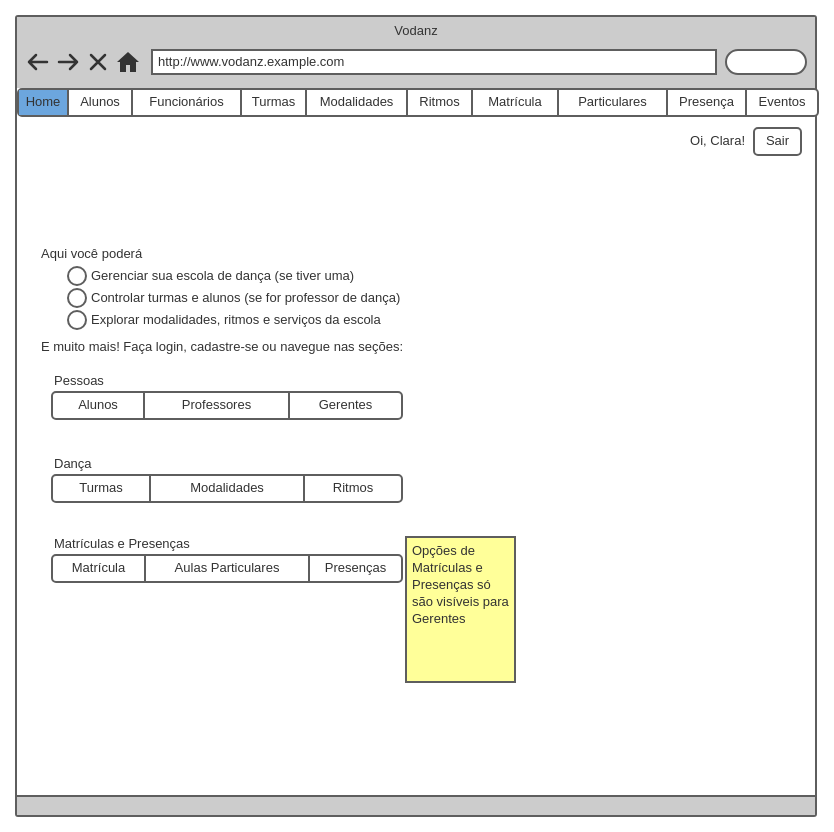
<!DOCTYPE html>
<html lang="pt-BR">
<head>
<meta charset="utf-8">
<title>Vodanz</title>
<style>
:root {
  --ink: #333;
  --line: #5e5e5e;
  --chrome: #ccc;
  --paper: #fff;
  --active: #6ca6de;
  --note: #ff9;
}
* { box-sizing: border-box; margin: 0; padding: 0; }
html, body { width: 834px; height: 832px; overflow: hidden; background: var(--paper); }
body {
  padding: 15px;
  color: var(--ink);
  font: 13px/22px "Liberation Sans", Arial, sans-serif;
}
a { color: inherit; text-decoration: none; }
ul { list-style: none; }
.window {
  display: flex;
  flex-direction: column;
  width: 802px;
  height: 802px;
  border: 2px solid var(--line);
  border-radius: 3px;
}
.chrome { flex: none; height: 71px; background: var(--chrome); }
.title { height: 28px; line-height: 28px; text-align: center; font-weight: 400; font-size: 13px; }
.toolbar { display: flex; height: 26px; margin-top: 4px; padding-left: 7px; }
.toolbar svg { flex: none; }
.address, .search { background: var(--paper); border: 2px solid var(--line); }
.address { width: 566px; padding-left: 5px; line-height: 22px; }
.search { width: 82px; margin-left: 8px; border-radius: 13px; }
.bar {
  display: grid;
  flex: none;
  height: 29px;
  background: var(--paper);
  border: 2px solid var(--line);
  border-radius: 5px;
}
.bar a { display: flex; align-items: center; justify-content: center; padding-bottom: 1px; white-space: nowrap; }
.bar a + a { border-left: 2px solid var(--line); }
.bar .current { background: var(--active); }
.menu { width: 802px; grid-template-columns: 48px 64px 109px 65px 101px 65px 86px 109px 79px 72px; }
.account { display: flex; justify-content: flex-end; align-items: center; gap: 8px; margin-top: 10px; padding-right: 13px; }
.account p { padding-bottom: 1px; }
.button {
  width: 49px;
  height: 29px;
  line-height: 24px;
  text-align: center;
  border: 2px solid var(--line);
  border-radius: 5px;
}
main { margin-top: 87px; padding-left: 24px; }
.features { padding-left: 26px; margin-bottom: 5px; }
.features li { display: flex; align-items: center; gap: 4px; }
.features li::before { content: ""; width: 16px; height: 16px; border: 2px solid var(--line); border-radius: 50%; }
.sections { padding: 13px 0 0 10px; }
.group { width: 352px; }
.group h2 { padding-left: 3px; font-size: 13px; font-weight: 400; line-height: 20px; }
.people { margin-bottom: 34px; }
.dance { margin-bottom: 31px; }
.people .bar { grid-template-columns: 90px 145px 113px; }
.dance .bar { grid-template-columns: 96px 154px 98px; }
.enrolment .bar { grid-template-columns: 91px 164px 93px; }
.with-note { display: flex; align-items: flex-start; gap: 2px; }
.note {
  width: 111px;
  height: 147px;
  margin-top: 2px;
  padding: 4px 0 0 5px;
  line-height: 17px;
  white-space: nowrap;
  background: var(--note);
  border: 2px solid var(--line);
}
.status { flex: none; height: 20px; margin-top: auto; background: var(--chrome); border-top: 2px solid var(--line); }
</style>
</head>
<body>
<div class="window">
  <header class="chrome">
    <h1 class="title">Vodanz</h1>
    <div class="toolbar">
      <svg width="127" height="26" viewBox="24 49 127 26" aria-hidden="true">
        <g fill="none" stroke="#333" stroke-width="2.5" stroke-linecap="round" stroke-linejoin="round">
          <path d="M47 62H29M36 55L29 62L36 69"/>
          <path d="M59 62H77M70 55L77 62L70 69"/>
          <path d="M91 55L105 69M105 55L91 69"/>
        </g>
        <path fill="#333" d="M128 52L139 62H136V72H130V65H126V72H120V62H117Z"/>
      </svg>
      <p class="address">http://www.vodanz.example.com</p>
      <div class="search"></div>
    </div>
  </header>

  <nav class="bar menu">
    <a class="current" href="#">Home</a>
    <a href="#">Alunos</a>
    <a href="#">Funcionários</a>
    <a href="#">Turmas</a>
    <a href="#">Modalidades</a>
    <a href="#">Ritmos</a>
    <a href="#">Matrícula</a>
    <a href="#">Particulares</a>
    <a href="#">Presença</a>
    <a href="#">Eventos</a>
  </nav>

  <div class="account">
    <p>Oi, Clara!</p>
    <a class="button" href="#">Sair</a>
  </div>

  <main>
    <p>Aqui você poderá</p>
    <ul class="features">
      <li>Gerenciar sua escola de dança (se tiver uma)</li>
      <li>Controlar turmas e alunos (se for professor de dança)</li>
      <li>Explorar modalidades, ritmos e serviços da escola</li>
    </ul>
    <p>E muito mais! Faça login, cadastre-se ou navegue nas seções:</p>

    <div class="sections">
      <section class="group people">
        <h2>Pessoas</h2>
        <div class="bar">
          <a href="#">Alunos</a>
          <a href="#">Professores</a>
          <a href="#">Gerentes</a>
        </div>
      </section>
      <section class="group dance">
        <h2>Dança</h2>
        <div class="bar">
          <a href="#">Turmas</a>
          <a href="#">Modalidades</a>
          <a href="#">Ritmos</a>
        </div>
      </section>
      <div class="with-note">
        <section class="group enrolment">
          <h2>Matrículas e Presenças</h2>
          <div class="bar">
            <a href="#">Matrícula</a>
            <a href="#">Aulas Particulares</a>
            <a href="#">Presenças</a>
          </div>
        </section>
        <aside class="note">Opções de<br>Matrículas e<br>Presenças só<br>são visíveis para<br>Gerentes</aside>
      </div>
    </div>
  </main>

  <footer class="status"></footer>
</div>
</body>
</html>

........

TASK INSTRUCTIONS: Write out the listing above exactly, images omitted.

EXERCISE SOLUTION:
<!DOCTYPE html>
<html lang="pt-BR">
<head>
<meta charset="utf-8">
<title>Vodanz</title>
<style>
:root {
  --ink: #333;
  --line: #5e5e5e;
  --chrome: #ccc;
  --paper: #fff;
  --active: #6ca6de;
  --note: #ff9;
}
* { box-sizing: border-box; margin: 0; padding: 0; }
html, body { width: 834px; height: 832px; overflow: hidden; background: var(--paper); }
body {
  padding: 15px;
  color: var(--ink);
  font: 13px/22px "Liberation Sans", Arial, sans-serif;
}
a { color: inherit; text-decoration: none; }
ul { list-style: none; }
.window {
  display: flex;
  flex-direction: column;
  width: 802px;
  height: 802px;
  border: 2px solid var(--line);
  border-radius: 3px;
}
.chrome { flex: none; height: 71px; background: var(--chrome); }
.title { height: 28px; line-height: 28px; text-align: center; font-weight: 400; font-size: 13px; }
.toolbar { display: flex; height: 26px; margin-top: 4px; padding-left: 7px; }
.toolbar svg { flex: none; }
.address, .search { background: var(--paper); border: 2px solid var(--line); }
.address { width: 566px; padding-left: 5px; line-height: 22px; }
.search { width: 82px; margin-left: 8px; border-radius: 13px; }
.bar {
  display: grid;
  flex: none;
  height: 29px;
  background: var(--paper);
  border: 2px solid var(--line);
  border-radius: 5px;
}
.bar a { display: flex; align-items: center; justify-content: center; padding-bottom: 1px; white-space: nowrap; }
.bar a + a { border-left: 2px solid var(--line); }
.bar .current { background: var(--active); }
.menu { width: 802px; grid-template-columns: 48px 64px 109px 65px 101px 65px 86px 109px 79px 72px; }
.account { display: flex; justify-content: flex-end; align-items: center; gap: 8px; margin-top: 10px; padding-right: 13px; }
.account p { padding-bottom: 1px; }
.button {
  width: 49px;
  height: 29px;
  line-height: 24px;
  text-align: center;
  border: 2px solid var(--line);
  border-radius: 5px;
}
main { margin-top: 87px; padding-left: 24px; }
.features { padding-left: 26px; margin-bottom: 5px; }
.features li { display: flex; align-items: center; gap: 4px; }
.features li::before { content: ""; width: 16px; height: 16px; border: 2px solid var(--line); border-radius: 50%; }
.sections { padding: 13px 0 0 10px; }
.group { width: 352px; }
.group h2 { padding-left: 3px; font-size: 13px; font-weight: 400; line-height: 20px; }
.people { margin-bottom: 34px; }
.dance { margin-bottom: 31px; }
.people .bar { grid-template-columns: 90px 145px 113px; }
.dance .bar { grid-template-columns: 96px 154px 98px; }
.enrolment .bar { grid-template-columns: 91px 164px 93px; }
.with-note { display: flex; align-items: flex-start; gap: 2px; }
.note {
  width: 111px;
  height: 147px;
  margin-top: 2px;
  padding: 4px 0 0 5px;
  line-height: 17px;
  white-space: nowrap;
  background: var(--note);
  border: 2px solid var(--line);
}
.status { flex: none; height: 20px; margin-top: auto; background: var(--chrome); border-top: 2px solid var(--line); }
</style>
</head>
<body>
<div class="window">
  <header class="chrome">
    <h1 class="title">Vodanz</h1>
    <div class="toolbar">
      <svg width="127" height="26" viewBox="24 49 127 26" aria-hidden="true">
        <g fill="none" stroke="#333" stroke-width="2.5" stroke-linecap="round" stroke-linejoin="round">
          <path d="M47 62H29M36 55L29 62L36 69"/>
          <path d="M59 62H77M70 55L77 62L70 69"/>
          <path d="M91 55L105 69M105 55L91 69"/>
        </g>
        <path fill="#333" d="M128 52L139 62H136V72H130V65H126V72H120V62H117Z"/>
      </svg>
      <p class="address">http://www.vodanz.example.com</p>
      <div class="search"></div>
    </div>
  </header>

  <nav class="bar menu">
    <a class="current" href="#">Home</a>
    <a href="#">Alunos</a>
    <a href="#">Funcionários</a>
    <a href="#">Turmas</a>
    <a href="#">Modalidades</a>
    <a href="#">Ritmos</a>
    <a href="#">Matrícula</a>
    <a href="#">Particulares</a>
    <a href="#">Presença</a>
    <a href="#">Eventos</a>
  </nav>

  <div class="account">
    <p>Oi, Clara!</p>
    <a class="button" href="#">Sair</a>
  </div>

  <main>
    <p>Aqui você poderá</p>
    <ul class="features">
      <li>Gerenciar sua escola de dança (se tiver uma)</li>
      <li>Controlar turmas e alunos (se for professor de dança)</li>
      <li>Explorar modalidades, ritmos e serviços da escola</li>
    </ul>
    <p>E muito mais! Faça login, cadastre-se ou navegue nas seções:</p>

    <div class="sections">
      <section class="group people">
        <h2>Pessoas</h2>
        <div class="bar">
          <a href="#">Alunos</a>
          <a href="#">Professores</a>
          <a href="#">Gerentes</a>
        </div>
      </section>
      <section class="group dance">
        <h2>Dança</h2>
        <div class="bar">
          <a href="#">Turmas</a>
          <a href="#">Modalidades</a>
          <a href="#">Ritmos</a>
        </div>
      </section>
      <div class="with-note">
        <section class="group enrolment">
          <h2>Matrículas e Presenças</h2>
          <div class="bar">
            <a href="#">Matrícula</a>
            <a href="#">Aulas Particulares</a>
            <a href="#">Presenças</a>
          </div>
        </section>
        <aside class="note">Opções de<br>Matrículas e<br>Presenças só<br>são visíveis para<br>Gerentes</aside>
      </div>
    </div>
  </main>

  <footer class="status"></footer>
</div>
</body>
</html>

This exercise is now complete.